Electronics built into a car have always cost much more than those purchased from aftermarket suppliers. I’m old enough to remember when GM charged $500 for its top head unit back in the 1980s. This money, at least $1,000 in today’s dollars, got you a “graphic equalizer” and an auto-reverse tape deck with Dolby noise suppression. More recently nav systems have cost about $2,000 in the car even as the price of equally capable portable units fell to a tenth of this amount.
As I input pricing for the 2012 Chevrolet Equinox, I couldn’t help but notice that General Motors has replaced the navigation system in many of them, substituting an SD card-based unit for a hard disk drive-based unit.
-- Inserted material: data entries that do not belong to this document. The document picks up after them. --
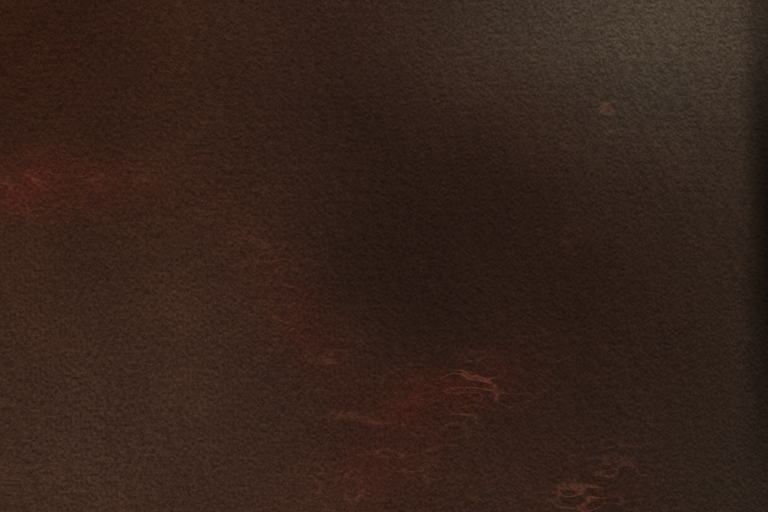
Reproduce this texture procedurally as a WebGL 2 fragment shader.

```glsl
#version 300 es
precision highp float;

uniform vec2 u_resolution;
out vec4 outColor;

// Colours
const vec3 BASE_BROWN  = vec3(0.205, 0.132, 0.101);
const vec3 WARM_BROWN  = vec3(0.228, 0.141, 0.102);
const vec3 DUSTY_BROWN = vec3(0.268, 0.184, 0.145);
const vec3 DARK_BROWN  = vec3(0.155, 0.099, 0.076);
const vec3 UMBER       = vec3(0.190, 0.102, 0.066);
const vec3 OLIVE_GREY  = vec3(0.192, 0.150, 0.120);
const vec3 SHEEN       = vec3(0.298, 0.250, 0.205);
const vec3 RUST        = vec3(0.325, 0.145, 0.106);
const vec3 CREASE_TINT = vec3(0.200, 0.120, 0.084);

// Texture controls, frequencies per canvas height
const float GRAIN_FREQ     = 185.0;
const float PORE_FREQ      = 300.0;
const float GRAIN_STRENGTH = 0.20;
const float PORE_STRENGTH  = 0.34;
const float MOTTLE_FREQ    = 5.0;
const float MOTTLE_AMOUNT  = 0.24;
const float WARP_AMOUNT    = 0.08;
const vec2  CREASE_FREQ    = vec2(26.0, 78.0);
const float CREASE_AMOUNT  = 0.75;

float hash(vec2 cell) {
    return fract(sin(dot(cell, vec2(127.1, 311.7))) * 43758.5453);
}

float noise(vec2 p) {
    vec2 cell = floor(p);
    vec2 f = fract(p);
    f = f * f * (3.0 - 2.0 * f);
    float low  = mix(hash(cell), hash(cell + vec2(1.0, 0.0)), f.x);
    float high = mix(hash(cell + vec2(0.0, 1.0)), hash(cell + vec2(1.0)), f.x);
    return mix(low, high, f.y);
}

float fbm(vec2 p) {
    float sum = 0.0;
    float amplitude = 0.5;
    for (int i = 0; i < 5; i++) {
        sum += amplitude * noise(p);
        p = mat2(1.6, 1.2, -1.2, 1.6) * p + 7.3;
        amplitude *= 0.5;
    }
    return sum;
}

// Soft elliptical spot, tilted by an angle in radians
float glow(vec2 p, vec2 center, vec2 radius, float angle) {
    float c = cos(angle);
    float s = sin(angle);
    vec2 q = mat2(c, -s, s, c) * (p - center) / radius;
    return exp(-dot(q, q));
}

// Thin broken ridges, stretched sideways
float creases(vec2 p) {
    vec2 bend = vec2(noise(p * 27.0), noise(p * 27.0 + 41.0)) - 0.5;
    vec2 q = (p + 0.022 * bend) * CREASE_FREQ;
    float ridge = 1.0 - abs(2.0 * noise(q) - 1.0);
    return smoothstep(0.66, 1.0, ridge) * smoothstep(0.25, 0.8, noise(q * 0.55 + 13.0));
}

void main() {
    vec2 p = gl_FragCoord.xy / u_resolution.y;
    float aspect = u_resolution.x / u_resolution.y;
    vec2 warp = vec2(fbm(p * 6.0), fbm(p * 6.0 + 23.0)) - 0.48;
    vec2 w = p + WARP_AMOUNT * warp;

    // Broad stains and light
    vec3 color = mix(WARM_BROWN, BASE_BROWN, smoothstep(0.25, 0.75, w.x));
    color = mix(color, OLIVE_GREY, 0.85 * smoothstep(1.0, 1.5, w.x + 0.2 * w.y));
    color = mix(color, DUSTY_BROWN, 0.8 * glow(w, vec2(0.20, 0.13), vec2(0.44, 0.28), 0.2));
    color = mix(color, UMBER, 0.85 * glow(w, vec2(0.0, 0.95), vec2(0.32, 0.28), 0.0));
    color = mix(color, DARK_BROWN, 0.9 * glow(w, vec2(0.80, 0.60), vec2(0.27, 0.36), 0.3));
    color = mix(color, DARK_BROWN, 0.85 * glow(w, vec2(1.12, 0.42), vec2(0.34, 0.24), -0.2));
    color = mix(color, SHEEN, 0.95 * glow(w, vec2(1.25, 0.98), vec2(0.36, 0.21), -0.1));

    // Worn rust patches
    float streak = glow(w, vec2(0.03, 0.64), vec2(0.27, 0.058), -0.06);
    float fold   = glow(w, vec2(0.60, 0.36), vec2(0.22, 0.065), -1.0);
    float scuff  = glow(w, vec2(0.89, 0.23), vec2(0.14, 0.055), 0.2);
    float smear  = glow(w, vec2(0.73, 0.09), vec2(0.19, 0.11), 0.6);
    float corner = glow(w, vec2(1.16, 0.04), vec2(0.10, 0.07), 0.0);
    float rust = 0.75 * streak + 0.32 * fold + 0.50 * scuff + 0.30 * smear + 0.22 * corner;
    color = mix(color, RUST, min(rust * (0.5 + fbm(p * 14.0)), 0.9));

    // Cloudy mottling
    color *= 1.0 + MOTTLE_AMOUNT * (fbm(w * MOTTLE_FREQ + 3.0) - 0.48);

    // Creases gather on worn and lit parts
    float wrinkled = 0.5 * streak + 0.45 * fold + 0.9 * scuff + 0.35 * smear + 0.8 * corner;
    wrinkled += 0.6 * glow(w, vec2(1.22, 0.81), vec2(0.14, 0.07), 0.15) + 0.06;
    color += CREASE_TINT * CREASE_AMOUNT * wrinkled * (creases(p) - 0.15);

    // Embossed grain and fine pores on a turned grid
    vec2 turned = mat2(0.84, 0.54, -0.54, 0.84) * p;
    vec2 grainPos = vec2(0.8, 1.0) * p * GRAIN_FREQ + 5.0 * warp;
    float relief = noise(grainPos) - noise(grainPos + vec2(0.2, 0.8));
    float pores = noise(turned * PORE_FREQ + 57.0) - 0.5;
    color *= 1.0 + GRAIN_STRENGTH * relief + PORE_STRENGTH * pores;

    // Shadow along the right border
    float shadow = smoothstep(aspect - 0.06, aspect, p.x + 0.02 * warp.x);
    color *= 1.0 - 0.55 * shadow * glow(p, vec2(aspect, 0.58), vec2(0.5, 0.42), 0.0);

    outColor = vec4(color, 1.0);
}
```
A touch screen also appears to take the place of voice activation with the new unit. The lower cost is passed on to the car buyer. The old unit listed for $2,145, the new one for $795. Still substantially more than a good portable unit, but no longer by an order of magnitude. On top of the price reduction, the card readers should be more durable than a disk drive.
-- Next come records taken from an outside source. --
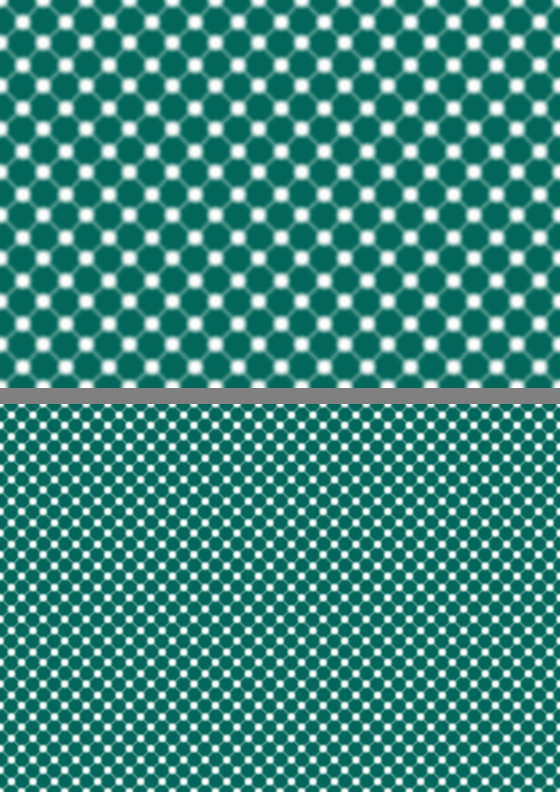
Top: one tile. Bottom: repeated 2 by 2.
A Shadertoy shader for this pattern:

```glsl
// Soft white dots on a staggered grid, joined by faint diagonal threads on teal.
#define REPEATS vec2(13.0, 9.0)
#define GRID_SHIFT vec2(0.005, 0.01)
#define CENTER_DOT vec2(0.527, 0.475)
#define DOT_RADIUS 0.167
#define DOT_BLUR 0.1
#define THREAD_WIDTH 0.064
#define THREAD_STRENGTH 0.26
#define GROUND_COLOR vec3(0.006, 0.402, 0.352)
#define DOT_COLOR vec3(0.985, 0.992, 0.99)

float segmentDistance(vec2 p, vec2 a, vec2 b) {
    vec2 ab = b - a;
    float along = clamp(dot(p - a, ab) / dot(ab, ab), 0.0, 1.0);
    return length(p - a - ab * along);
}

void mainImage(out vec4 fragColor, in vec2 fragCoord) {
    // Whole repeats on both axes keep the tile seamless
    vec2 cell = fract(fragCoord / iResolution.xy * REPEATS - GRID_SHIFT);

    // Nearest dot and nearest thread: one dot in the middle, one per corner
    float dotDistance = length(cell - CENTER_DOT);
    float threadDistance = 1.0;
    for (int i = 0; i < 4; i++) {
        vec2 corner = vec2(i & 1, i >> 1);
        dotDistance = min(dotDistance, length(cell - corner));
        threadDistance = min(threadDistance, segmentDistance(cell, corner, CENTER_DOT));
    }

    // Blurred coverage of each layer
    float dots = 1.0 - smoothstep(DOT_RADIUS - DOT_BLUR, DOT_RADIUS + DOT_BLUR, dotDistance);
    float across = threadDistance / THREAD_WIDTH;
    float threads = THREAD_STRENGTH * exp(-across * across);

    float coverage = 1.0 - (1.0 - dots) * (1.0 - threads);
    fragColor = vec4(mix(GROUND_COLOR, DOT_COLOR, coverage), 1.0);
}
```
Also on the 2012 Chevrolet Equinox, GM is offering a new safety option, a forward collision alert bundled with a lane departure warning. Both should assist drivers whose attention is wavering. While both features have been available on luxury cars for a few years, the news here is that they’re available on a relatively inexpensive vehicle at a low price, only $295. Previously, forward collision warning was often a subsidiary feature to adaptive cruise control, as it relies on the same sensors. Judging from the lower price and absence of adaptive cruise control (which automatically maintains a set distance behind the car ahead), it seems like GM is using a less expensive, less sophisticated sensor. Not a problem, as long as it works. Avoid one moderate accident in the lives of every ten cars so equipped, and the option pays for itself. If they aren’t already, insurance companies should provide discounts.